Alliance for Clean Energy New York Executive Director Anne Reynolds said, “NYSERDA’s Build-Ready Program aims to develop solar energy projects on otherwise under-utilized sites, such as closed landfills, and today’s announcement is a great example. Re-purposing industrialized lands for the production of pollution-free power is good policy, and we applaud this collaboration with Tompkins and Orange Counties.”

Center for Land Recycling Executive Director Jean Hamerman said, “As the leading national nonprofit promoting the beneficial reuse of environmentally contaminated and under-utilized properties, the Center for Creative Land Recycling (CCLR) is honored to support NYSERDA's Build Ready team. Closed landfills represent an ideal opportunity to reduce our fossil fuel dependence through solar development. We congratulate Tompkins County and Orange County for supporting large scale renewable energy projects where people live and work. Thank you for raising the bar for other NYS communities!”

New York State's Nation-Leading Climate Plan
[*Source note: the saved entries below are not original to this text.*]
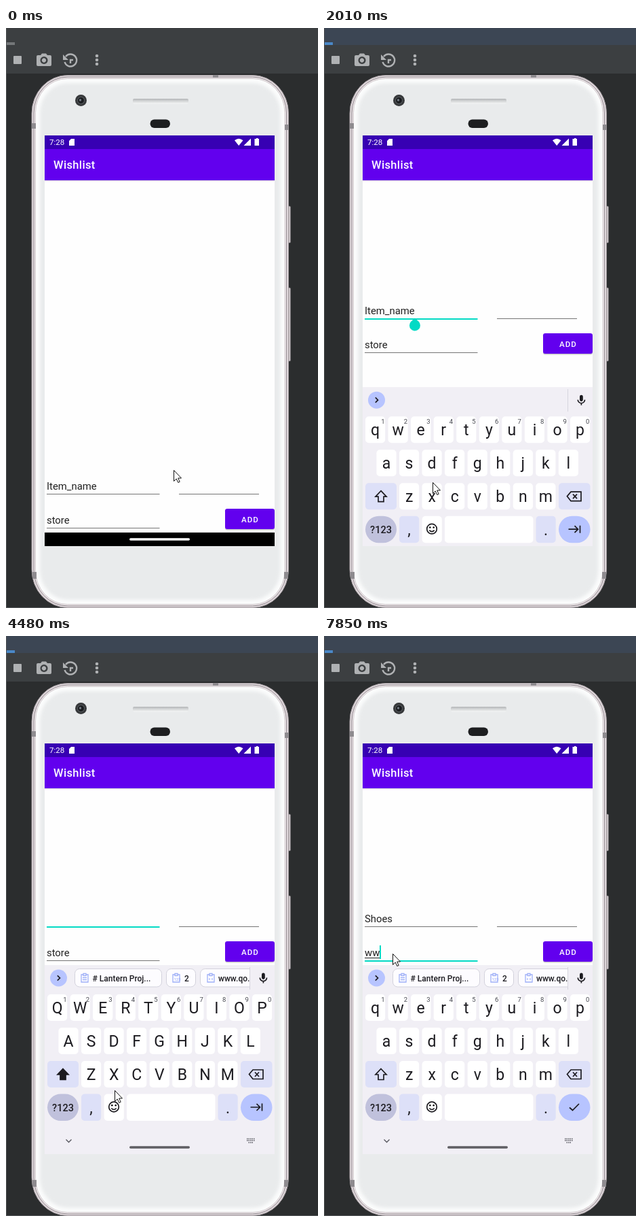
An HTML page that plays this animation: 460 by 853 pixels, repeating every 8 s.

```html
<!DOCTYPE html>
<html lang="en">
<head>
<meta charset="utf-8">
<title>Wishlist demo</title>
<style>
html, body { margin: 0; width: 100%; height: 100%; overflow: hidden; background: #2b2d2e; }
svg { display: block; width: 100vw; height: 100vh; font-family: Roboto, sans-serif; }
.field { font-size: 14.85px; fill: #212121; }
.key { font-size: 23px; fill: #1c1b20; text-anchor: middle; }
.hint { font-size: 9.5px; fill: #45464f; text-anchor: middle; }
.chip { font-size: 12px; font-weight: 500; fill: #1c1b20; }
.line { fill: none; stroke: #1c1b20; stroke-width: 1.7; }
.clip { fill: none; stroke: #9fb0f8; stroke-width: 1.3; }
</style>
</head>
<body>
<svg viewBox="0 0 460 853" preserveAspectRatio="none">
  <defs>
    <filter id="soft"><feGaussianBlur stdDeviation="2.5"/></filter>
    <linearGradient id="grill" x1="0" y1="0" x2="0" y2="1">
      <stop offset="0" stop-color="#b3b5b7"/><stop offset=".4" stop-color="#d0d2d3"/><stop offset="1" stop-color="#f5f6f6"/>
    </linearGradient>
    <clipPath id="screen"><rect x="57" y="158" width="339" height="604"/></clipPath>
    <clipPath id="strip"><rect x="57" y="484" width="302" height="40"/></clipPath>
  </defs>

  <!-- Emulator toolbar -->
  <rect width="460" height="853" fill="#2b2d2e"/>
  <rect width="460" height="67" fill="#3c3f41"/>
  <rect id="header" width="460" height="25" fill="#3c3f41"/>
  <rect id="tab" x="1" y="21" width="12" height="4" fill="#747779"/>
  <rect width="1" height="853" fill="#505355"/>
  <rect y="852" width="460" height="1" fill="#55585a"/>
  <g fill="#afb1b3">
    <rect x="11" y="41" width="12" height="12" rx="1"/>
    <path fill-rule="evenodd" d="M47 40h4l2-2.5h6l2 2.5h4q2 0 2 2v12q0 2-2 2H47q-2 0-2-2V42q0-2 2-2ZM56 42a5.500 5.500 0 1 0 .1 0ZM56 44.300a3.200 3.200 0 1 1-.1 0Z"/>
    <circle cx="134" cy="41" r="2.300"/><circle cx="134" cy="47" r="2.300"/><circle cx="134" cy="53" r="2.300"/>
    <path d="M84 39v8h8Z"/>
  </g>
  <path d="M88 42a9 9 0 1 1-1.500 8M95 52v-5h4" fill="none" stroke="#afb1b3" stroke-width="2.400"/>

  <!-- Phone body -->
  <g fill="#c9c2c5" stroke="#77747a" stroke-width=".6">
    <rect x="414" y="262" width="5.500" height="54" rx="1.500"/>
    <rect x="414" y="382" width="5.500" height="108" rx="1.500"/>
  </g>
  <rect x="38" y="69.500" width="378.500" height="783" rx="53" ry="56" fill="#e0d8dc" stroke="#a49da1"/>
  <rect x="41" y="72" width="372.500" height="778" rx="50" ry="53" fill="#e8e1e4" stroke="#938c91"/>
  <rect x="43.500" y="74.500" width="367.500" height="773" rx="47" ry="50" fill="#fbfcfc" stroke="#cfc8cb" stroke-width=".8"/>
  <rect x="50" y="81" width="354.500" height="760" rx="41" ry="44" fill="#e9ebec" filter="url(#soft)"/>
  <g fill="#8e8b8f">
    <rect x="38" y="140" width="6" height="8"/><rect x="411" y="142" width="5.500" height="8"/>
    <rect x="39" y="800" width="6" height="10"/><rect x="410" y="800" width="6" height="10"/>
    <rect x="305" y="69" width="8" height="4"/>
  </g>
  <circle cx="110.500" cy="106.500" r="8.500" fill="#37393b"/>
  <circle cx="110.500" cy="106.500" r="5" fill="#1b1d20" stroke="#606468"/>
  <circle cx="109.500" cy="106" r="1.700" fill="#747b84"/>
  <rect x="187" y="104" width="82" height="7.500" rx="2" fill="url(#grill)"/>
  <rect x="212.500" y="134.500" width="29.500" height="12.500" rx="6.200" fill="#1d1e20"/>

  <!-- App -->
  <g clip-path="url(#screen)">
    <rect x="57" y="158" width="339" height="604" fill="#fefefe"/>
    <rect x="57" y="224" width="339" height="1.200" fill="#dedede"/>
    <rect x="57" y="158" width="339" height="20" fill="#3700b3"/>
    <rect x="57" y="178" width="339" height="46" fill="#6200ee"/>
    <g fill="#fff">
      <text x="64" y="172.300" font-size="11.55">7:28</text>
      <path d="M96 163h5v10h-8v-7ZM337 165.300q6-5 12.500 0L343.200 173ZM361 162.500V173H350.500ZM368 163h1v-1h2.500v1h1.500v10h-6.500v-10Z"/>
      <text x="70" y="207" font-size="16.5" font-weight="500" letter-spacing=".35">Wishlist</text>
    </g>
    <g id="form">
      <text id="item" class="field" x="60" y="679"></text>
      <text id="store" class="field" x="60" y="729"></text>
      <rect id="itemLine" x="60" width="166.500"/>
      <rect id="storeLine" x="60" width="166.500"/>
      <rect x="255" y="685" width="118" height="1" fill="#757575"/>
      <rect id="compose" x="60" height="1" fill="#212121"/>
      <rect x="323" y="708" width="73" height="30.500" rx="3.300" fill="#000" opacity=".2"/>
      <rect x="323" y="707" width="73" height="30" rx="3.300" fill="#6200ee"/>
      <text x="347" y="726.800" font-size="11.55" font-weight="500" letter-spacing="1.03" fill="#fff">ADD</text>
      <rect id="caret" width="2" height="20" fill="#03dac5"/>
    </g>
    <g id="nav">
      <rect x="57" y="742" width="339" height="20"/>
      <rect x="182" y="750.300" width="89" height="3.400" rx="1.700" fill="#fff"/>
    </g>
    <g id="board"></g>
    <path id="handle" d="M0 0L5.700 5.300A8 8 0 1 1-5.700 5.300Z" fill="#03dac5"/>
  </g>
  <path id="mouse" d="M.5.5V16.500L4.200 13L6.800 18.500L9.200 17.400L6.700 12H11.500Z" fill="#fff" stroke="#111" stroke-width="1"/>
</svg>
<script>
const LOOP = 8000, LIFT = 258;
const $ = id => document.getElementById(id);
const set = (el, attrs) => { for (const k in attrs) el.setAttribute(k, attrs[k]); };
const show = (el, on) => set(el, { visibility: on ? 'visible' : 'hidden' });

// Keyboard markup
const box = (x, y, w, h, fill, r = 5) => `<rect x="${x}" y="${y}" width="${w}" height="${h}" rx="${r}" fill="${fill}"/>`;
const label = (cls, x, y, s) => `<text class="${cls}" x="${x}" y="${y}">${s}</text>`;
const path = (d, extra = '') => `<path class="line" d="${d}" ${extra}/>`;
const clipboard = (x, inner) => `<path class="clip" d="M${x + 4} 498H${x + 1}V509H${x + 11}V498H${x + 8}M${x + 4} 496.500h4v3h-4Z${inner}"/>`;
const chip = (x, w) => `<rect x="${x}" y="489.500" width="${w}" height="26.500" rx="7" fill="#fdfcff" stroke="#d3d2dc"/>`;
const tone = '#dde0f8', accent = '#b7c4ff', PITCH = 33.55;

function row(letters, x0, y, hints) {
  return [...letters].map((c, i) => {
    const x = x0 + i * PITCH;
    return box(x - 14.600, y, 29.200, 39, '#fff') + label('key letter', x, y + 27.500, c) +
      (hints ? label('hint', x + 11.200, y + 11, (i + 1) % 10) : '');
  }).join('');
}

$('board').innerHTML =
  box(57, 484, 339, 330, '#f1eff5', 0) +
  `<circle cx="77.500" cy="503" r="12.500" fill="${accent}"/>` + path('M75.800 499.300L79.500 503L75.800 506.700') +
  '<g id="chips" clip-path="url(#strip)">' +
    chip(101.500, 128) + clipboard(110, 'm-1 6h6m-6 3h6') + label('chip', 127.500, 507.500, '# Lantern Proj...') +
    chip(236.500, 43) + clipboard(245, '') +
    '<text x="247.500" y="506.800" font-size="6" fill="#8ea2f6">123</text>' + label('chip', 263, 507.500, '2') +
    chip(286.500, 110) + clipboard(296, 'm-1 8h2m2 0h2') + label('chip', 313, 507.500, 'www.qo.vexa') +
  '</g>' +
  box(359, 487, 1, 33, '#d6d5de', 0) +
  box(377, 495.500, 4.800, 9.500, '#1c1b20', 2.400) + path('M374.300 502.500a5 5 0 0 0 10.200 0M379.400 507.500v3', 'stroke-width="1.4"') +
  row('qwertyuiop', 75.600, 527, true) + row('asdfghjkl', 92, 576) + row('zxcvbnm', 125.600, 625) +
  box(61, 625, 46, 39, tone) + path('M84 636.500L92 645H88V652.500H80V645H76Z', 'id="shift"') +
  box(346, 625, 46.500, 39, tone) +
  path('M358.500 644.500L364 638H379V651.500H364ZM367 641.500L373 648M373 641.500L367 648') +
  box(61, 673.500, 46, 39.500, '#c0c1dc', 19.700) +
  '<text x="84" y="698.500" font-size="14.5" font-weight="500" text-anchor="middle" fill="#1c1b20">?123</text>' +
  box(111, 673.500, 29.200, 39.500, tone) + label('key', 125.600, 701.500, ',') +
  box(144.600, 673.500, 29.200, 39.500, '#fff') +
  '<circle class="line" cx="159" cy="692.500" r="7.300"/><circle cx="156.300" cy="690.300" r="1.300"/><circle cx="161.700" cy="690.300" r="1.300"/>' +
  path('M155.300 694.500q3.700 4 7.400 0') +
  box(178, 673.500, 130.500, 39.500, '#fff') +
  box(312.500, 673.500, 29.200, 39.500, tone) + label('key', 327, 701.500, '.') +
  box(346, 673.500, 46.500, 39.500, accent, 19.700) + path('', 'id="enter"') +
  '<path d="M88.500 740.500l4 4l4-4" fill="none" stroke="#55565d" stroke-width="1.300"/>' +
  '<path d="M355 739.500h12M355 742h12M357.500 745h7" fill="none" stroke="#55565d" stroke-width="1.300" stroke-dasharray="1.500 1"/>' +
  '<rect id="pill" x="182" y="750.300" width="89" height="3.400" rx="1.700"/>';

const letters = [...document.querySelectorAll('.letter')];
const lower = letters.map(el => el.textContent);

// Timelines: [start, value]
const itemText = [[0, 'Item_name'], [2390, 'Item_nam'], [2590, 'Item_na'], [2670, 'Item_n'], [2880, 'Item_'],
  [3030, 'Item'], [3110, 'Ite'], [3270, 'It'], [3470, 'I'], [3590, ''],
  [4600, 'S'], [4700, 'Sh'], [4790, 'Sho'], [4900, 'Shoe'], [4990, 'Shoes']];
const storeText = [[0, 'store'], [6740, 'stor'], [6980, 'sto'], [7160, 'st'], [7310, 's'], [7460, ''], [7670, 'w'], [7850, 'ww']];
const caretOn = [[0, 0], [1220, 1], [1640, 0], [2140, 1], [4080, 0], [4560, 1], [5780, 0], [6260, 1]];
const pillTone = [[0, '#c8c7cd'], [2880, '#68676c'], [3770, '#5f5e63']];
const mousePath = [[0, 247, 650], [570, 247, 650], [880, 160, 668], [5270, 160, 668], [5430, 93, 422],
  [5600, 170, 509], [5780, 170, 509], [6050, 101, 467], [LOOP, 101, 467]];
const slide = [[1930, 140], [1950, 110], [2010, 44.5], [2100, 14], [2200, 0], [LOOP, 0]];

const at = (list, t) => list.filter(e => e[0] <= t).pop()[1];
const clamp = v => Math.max(0, Math.min(1, v));

function along(points, t, k = 1) {
  const i = points.findIndex(p => p[0] > t);
  if (i < 1) return points[i ? points.length - 1 : 0][k];
  const a = points[i - 1], b = points[i];
  return a[k] + (b[k] - a[k]) * (t - a[0]) / (b[0] - a[0]);
}

const width = el => el.textContent ? el.getComputedTextLength() : 0;

function underline(el, y, active) {
  set(el, active ? { y, height: 2, fill: '#03dac5' } : { y, height: 1, fill: '#757575' });
}

function draw(t) {
  const focused = t >= 1060, open = t >= 1950, onStore = t >= 6260, upper = t >= 4480 && t < 4600;
  set($('header'), { fill: focused ? '#3c4654' : '#3c3f41' });
  set($('tab'), { fill: focused ? '#4a88c7' : '#747779' });

  $('item').textContent = at(itemText, t);
  $('store').textContent = at(storeText, t);
  underline($('itemLine'), 685, focused && !onStore);
  underline($('storeLine'), 735, onStore);
  set($('form'), { transform: `translate(0 ${open ? -LIFT : 0})` });

  const active = $(onStore ? 'store' : 'item'), drop = onStore ? 50 : 0;
  const end = 60 + width(active);
  set($('caret'), { x: Math.floor(end), y: 663 + drop });
  show($('caret'), at(caretOn, t));
  const composing = t >= 4600 && !onStore || t >= 7670;
  set($('compose'), { y: 681 + drop, width: composing ? end - 60 : 0 });

  const grow = t < 2390 ? clamp((t - 1340) / 90) : onStore && t < 6740 ? clamp((t - 6320) / 90) : 0;
  set($('handle'), {
    transform: `translate(${end + .3} ${684.5 + drop - (open ? LIFT : 0)})`,
    opacity: grow
  });

  show($('nav'), !open);
  $('board').style.display = open ? '' : 'none';
  set($('board'), { transform: `translate(0 ${along(slide, t)})` });
  $('chips').style.display = t >= 2250 ? '' : 'none';
  letters.forEach((el, i) => { el.textContent = upper ? lower[i].toUpperCase() : lower[i]; });
  $('shift').style.fill = upper ? '#1c1b20' : 'none';
  set($('enter'), { d: onStore ? 'M362 693.500L366.500 697.500L376 688' : 'M360.500 693H374M369.500 688L374.500 693L369.500 698M377.500 687.500V698.500' });
  set($('pill'), { fill: at(pillTone, t) });

  set($('mouse'), { transform: `translate(${along(mousePath, t)} ${along(mousePath, t, 2)})` });
}

const start = performance.now();
function tick() {
  draw((performance.now() - start) % LOOP);
  requestAnimationFrame(tick);
}
tick();
</script>
</body>
</html>
```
New York State's nation-leading climate agenda calls for an orderly and just transition that creates family-sustaining jobs, continues fostering a green economy across all sectors and ensures that at least 35 percent, with a goal of 40 percent, of the benefits of clean energy investments are directed to disadvantaged communities. Guided by some of the nation’s most aggressive climate and clean energy initiatives, New York is on a path to achieving a zero-emission electricity sector by 2040, including 70 percent renewable energy generation by 2030, and economywide carbon neutrality by mid-century. A cornerstone of this transition is New York's unprecedented clean energy investments, including more than $35 billion in 120 large-scale renewable and transmission projects across the state, $6.8 billion to reduce building emissions, $1.8 billion to scale up solar, more than $1 billion for clean transportation initiatives, and over $1.8 billion in NY Green Bank commitments. These and other investments are supporting more than 165,000 jobs in New York’s clean energy sector in 2021 and a 2,100 percent growth in the distributed solar sector since 2011. To reduce greenhouse gas emissions and improve air quality, New York also adopted zero-emission vehicle regulations, including requiring all new passenger cars and trucks sold in the State be zero emission by 2035. Partnerships are continuing to advance New York’s climate action with nearly 400 registered and 100 certified Climate Smart Communities, nearly 500 Clean Energy Communities, and the State’s largest community air monitoring initiative in 10 disadvantaged communities across the state to help target air pollution interventions and combat climate change.


NYSERDA, a public benefit corporation, offers objective information and analysis, innovative programs, technical expertise, and funding to help New Yorkers increase energy efficiency, save money, use renewable energy, and reduce reliance on fossil fuels. NYSERDA professionals work to protect the environment and create clean-energy jobs. NYSERDA has been developing partnerships to advance innovative energy solutions in New York State since 1975. To learn more about NYSERDA’s programs and funding opportunities, visit or follow us on Twitter Link opens in new window - close new window to return to this page., Facebook Link opens in new window - close new window to return to this page., YouTube Link opens in new window - close new window to return to this page., or Instagram Link opens in new window - close new window to return to this page..